New Approach Blocks Staph Infections
Research supported by the National Institutes of Health has blocked staph infections in mice, and coming human trials will show whether it solves an worrisome trend: a staph bacterium that is increasingly resistant to antibiotics. The new approach, using a drug that had been tested in clinical trials as a cholesterol-lowering agent, was described in the February 14 online edition of Science.
"By following their scientific instinct about a basic biological process, the researchers made a surprising discovery with important clinical implications," said NIH Director Dr. Elias Zerhouni. "Although the results are still very preliminary, they offer a promising new lead for developing drugs to treat a very timely and medically important health concern."

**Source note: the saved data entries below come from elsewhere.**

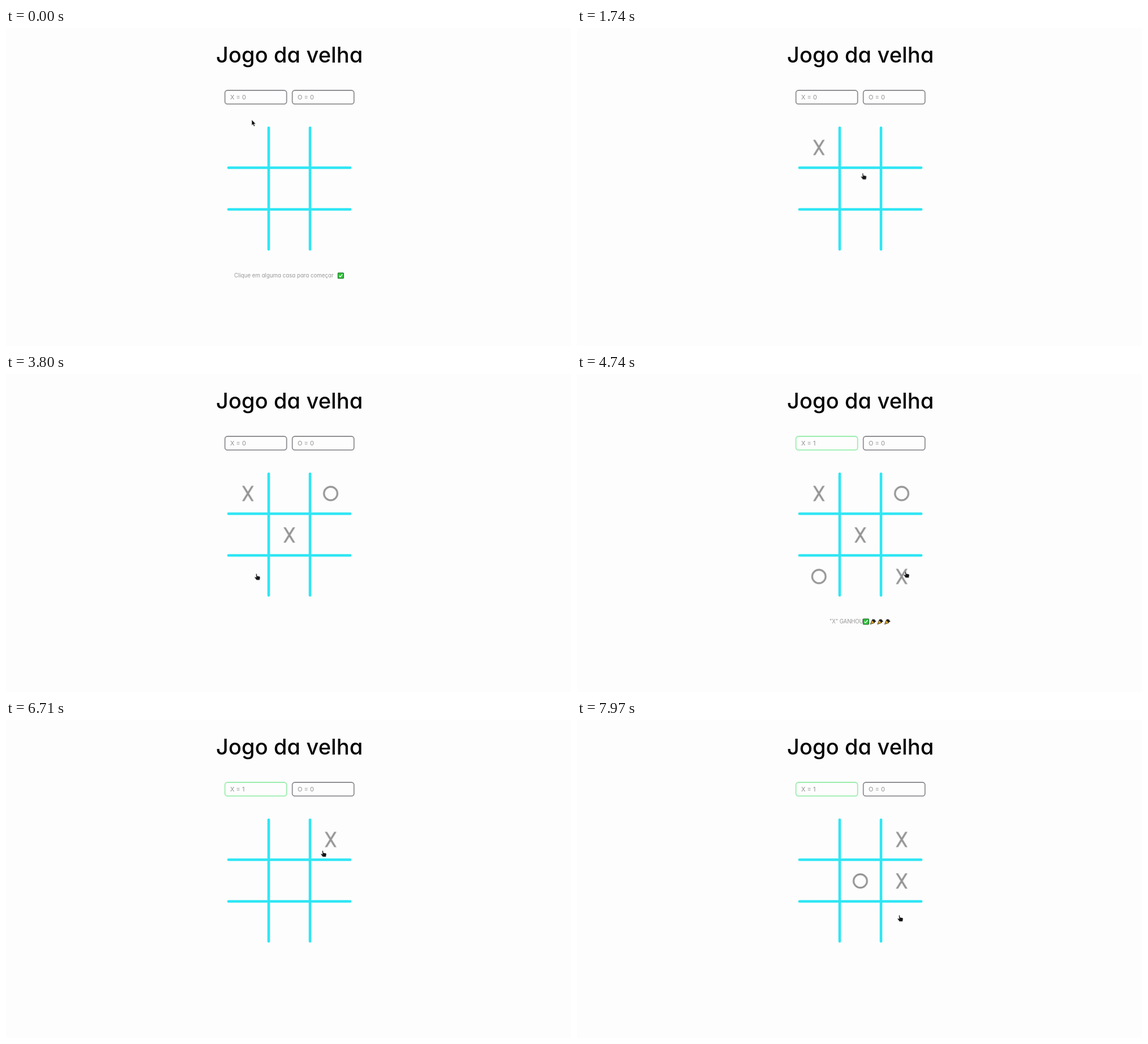
Animation of 998x561 px, one loop 8000 ms. Source, as an HTML page:

```html
<!DOCTYPE html>
<html lang="pt-BR">
<head>
<meta charset="utf-8">
<title>Jogo da velha</title>
<style>
html, body { margin: 0; width: 100%; height: 100%; overflow: hidden; background: #fdfdfd; }
svg { display: block; width: 100%; height: 100%; }
text { font-family: Inter, "Open Sans", sans-serif; font-feature-settings: "cv11"; fill: #8e8e8e; }
.title { font-size: 38px; font-weight: 500; letter-spacing: .1px; text-anchor: middle; fill: #050505; }
.score { font-size: 11px; }
.note { font-size: 9.7px; fill: #979797; }
.box { fill: none; stroke: #8f8f94; stroke-width: 1.8; }
.win-box { stroke: #9bedae; }
.grid { fill: none; stroke: #2ee6f4; stroke-width: 4.6; stroke-linecap: round; }
.marks { fill: #949494; }
.ring { fill: none; stroke: #949494; stroke-width: 3.1; }

/* Hard switches */
.marks use, .state { opacity: 0; animation: 8s step-end infinite; }
.intro { animation-name: intro !important; }
.before { animation-name: before !important; }
.after { animation-name: after !important; }
.result { animation-name: result !important; }
.marks .m1 { animation-name: m1; }
.marks .m2 { animation-name: m2; }
.marks .m3 { animation-name: m3; }
.marks .m4 { animation-name: m4; }
.marks .m5 { animation-name: result; }
.marks .n1 { animation-name: n1; }
.marks .n2 { animation-name: n2; }
.marks .n3 { animation-name: n3; }
@keyframes intro { 0% { opacity: 1 } 11.5% { opacity: 0 } }
@keyframes before { 0% { opacity: 1 } 57% { opacity: 0 } }
@keyframes after { 0% { opacity: 0 } 57%, 100% { opacity: 1 } }
@keyframes result { 0% { opacity: 0 } 57% { opacity: 1 } 70% { opacity: 0 } }
@keyframes m1 { 0% { opacity: 0 } 11.5% { opacity: 1 } 70% { opacity: 0 } }
@keyframes m2 { 0% { opacity: 0 } 27% { opacity: 1 } 70% { opacity: 0 } }
@keyframes m3 { 0% { opacity: 0 } 34.5% { opacity: 1 } 70% { opacity: 0 } }
@keyframes m4 { 0% { opacity: 0 } 49.5% { opacity: 1 } 70% { opacity: 0 } }
@keyframes n1 { 0% { opacity: 0 } 78.5%, 100% { opacity: 1 } }
@keyframes n2 { 0% { opacity: 0 } 89.5%, 100% { opacity: 1 } }
@keyframes n3 { 0% { opacity: 0 } 96.5%, 100% { opacity: 1 } }

/* Pointer: arrow above the board, hand over its cells */
.pointer { animation: travel 8s ease-in-out infinite; }
.arrow { animation: arrow 8s step-end infinite; }
.hand { animation: hand 8s step-end infinite; }
@keyframes arrow { 0% { opacity: 1 } 3% { opacity: 0 } }
@keyframes hand { 0% { opacity: 0 } 3%, 100% { opacity: 1 } }
@keyframes travel {
  0%, .5% { transform: translate(437px, 168px) }
  7%, 16% { transform: translate(435px, 214px) }
  21.75% { transform: translate(506px, 262px); animation-timing-function: ease-out }
  26%, 28.5% { transform: translate(574px, 219px) }
  33.5%, 35% { transform: translate(511px, 292px) }
  37%, 42% { transform: translate(517px, 315px) }
  47.5% { transform: translate(444px, 358px); animation-timing-function: ease-out }
  49%, 51% { transform: translate(437px, 359px) }
  56.5%, 66% { transform: translate(582px, 354px) }
  77%, 80.5% { transform: translate(568px, 214px) }
  83.9% { transform: translate(561px, 236px); animation-timing-function: ease-out }
  88.5%, 91.5% { transform: translate(510px, 289px) }
  93.9% { transform: translate(536px, 270px) }
  96%, 97% { transform: translate(573px, 288px) }
  99.5%, 100% { transform: translate(571px, 350px) }
}
</style>
</head>
<body>
<svg viewBox="0 0 998 561">
  <defs>
    <path id="x" d="M-10.3-13.5h4L10.3 13.5h-4zM6.3-13.5h4L-6.3 13.5h-4z"/>
    <circle id="o" class="ring" r="11.9"/>
    <g id="check">
      <rect x=".5" y=".5" width="10" height="9.8" rx=".6" fill="#2fc33b" stroke="#176023"/>
      <path d="M2.7 5.5l2 2 3.8-4.7" fill="none" stroke="#fff" stroke-width="1.3"/>
    </g>
    <g id="popper">
      <path d="M.6 10.2L3.3 3.2 7.8 7.6z" fill="#efb832" stroke="#30240f" stroke-width=".8"/>
      <path d="M3.3 3.2L5 .8 6.5 2 8.2 1.2 8.8 3.2 11 4.9 9.2 6 7.8 7.8z" fill="#22201f"/>
      <path d="M2.2 6.3l2.4 2.3" stroke="#60451a" stroke-width=".7"/>
    </g>
  </defs>

  <text class="title" x="500.7" y="60.5">Jogo da velha</text>

  <rect class="box state before" x="386.7" y="110" width="109" height="24.2" rx="4.5"/>
  <rect class="box win-box state after" x="386.7" y="110" width="109" height="24.2" rx="4.5"/>
  <rect class="box" x="505.7" y="110" width="109" height="24.2" rx="4.5"/>
  <text class="score state before" x="396" y="126">X = 0</text>
  <text class="score state after" x="396" y="126">X = 1</text>
  <text class="score" x="515" y="126">O = 0</text>

  <path class="grid" d="M464 176V390.5M537 176V390.5M393 246.5H608M393 320H608"/>

  <g class="marks">
    <use class="m1" href="#x" x="427.3" y="210.8"/>
    <use class="m2" href="#o" x="573.5" y="210.8"/>
    <use class="m3" href="#x" x="500.4" y="284"/>
    <use class="m4" href="#o" x="427.3" y="357.2"/>
    <use class="m5" href="#x" x="573.5" y="357.2"/>
    <use class="n1" href="#x" x="573.5" y="210.8"/>
    <use class="n2" href="#o" x="500.4" y="284"/>
    <use class="n3" href="#x" x="573.5" y="284"/>
  </g>

  <g class="state intro">
    <text class="note" x="403" y="440">Clique em alguma casa para começar</text>
    <use href="#check" x="585.8" y="431.5"/>
  </g>
  <g class="state result">
    <text class="note" x="446" y="440" letter-spacing="-.15">"X" GANHOU!</text>
    <use href="#check" x="504.9" y="431.5"/>
    <use href="#popper" x="517.6" y="431.3"/>
    <use href="#popper" x="530.2" y="431.3"/>
    <use href="#popper" x="542.8" y="431.3"/>
  </g>

  <g class="pointer">
    <path class="arrow" d="M-3-6.2V4L-.7 1.9.8 5.6 2.7 4.8 1.2 1.2H4.2z" fill="#111" stroke="#fff" stroke-width=".6"/>
    <path class="hand" d="M-2.6-5.2Q-1.7-6.4-.8-5.2L-.3-1.8 3.8-1Q5.2-.6 5 .9L4.2 5.4H-1.4L-4.8 1.1Q-5-.5-3.6-.1L-2 1z" fill="#141418" stroke="#fff" stroke-width=".5"/>
  </g>
</svg>
</body>
</html>
```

This work was supported by three NIH units: the National Institute of General Medical Sciences, the National Institute of Allergy and Infectious Diseases, and the National Institute of Child Health and Human Development. NIH explains that a pigment turns Staphylococcus aureus golden and acts as an antioxidant to block the reactive oxygen molecules the immune system uses to kill bacteria. The researchers theorized that blocking pigment formation in staph may restore the immune system's ability to thwart infection. Reading a magazine on microbial research in 2005, Eric Oldfield, Ph.D., of the University of Illinois at Urbana-Champaign read how University of California, San Diego researchers knocked out a gene in staph's pigment-making pathway to create colorless, less pathogenic bacteria. "I looked at the metabolic pathway and noticed that it was similar to the one for the production of cholesterol in humans," said Oldfield, who is the senior author of the Science paper. Colleagues at Cedars-Sinai Medical Center in Los Angeles tested eight different drug compounds and found three blocked pigment production in laboratory tests. When the researchers treated mice infected with aureus with one of the compounds, the bacterial population was reduced by 98 percent.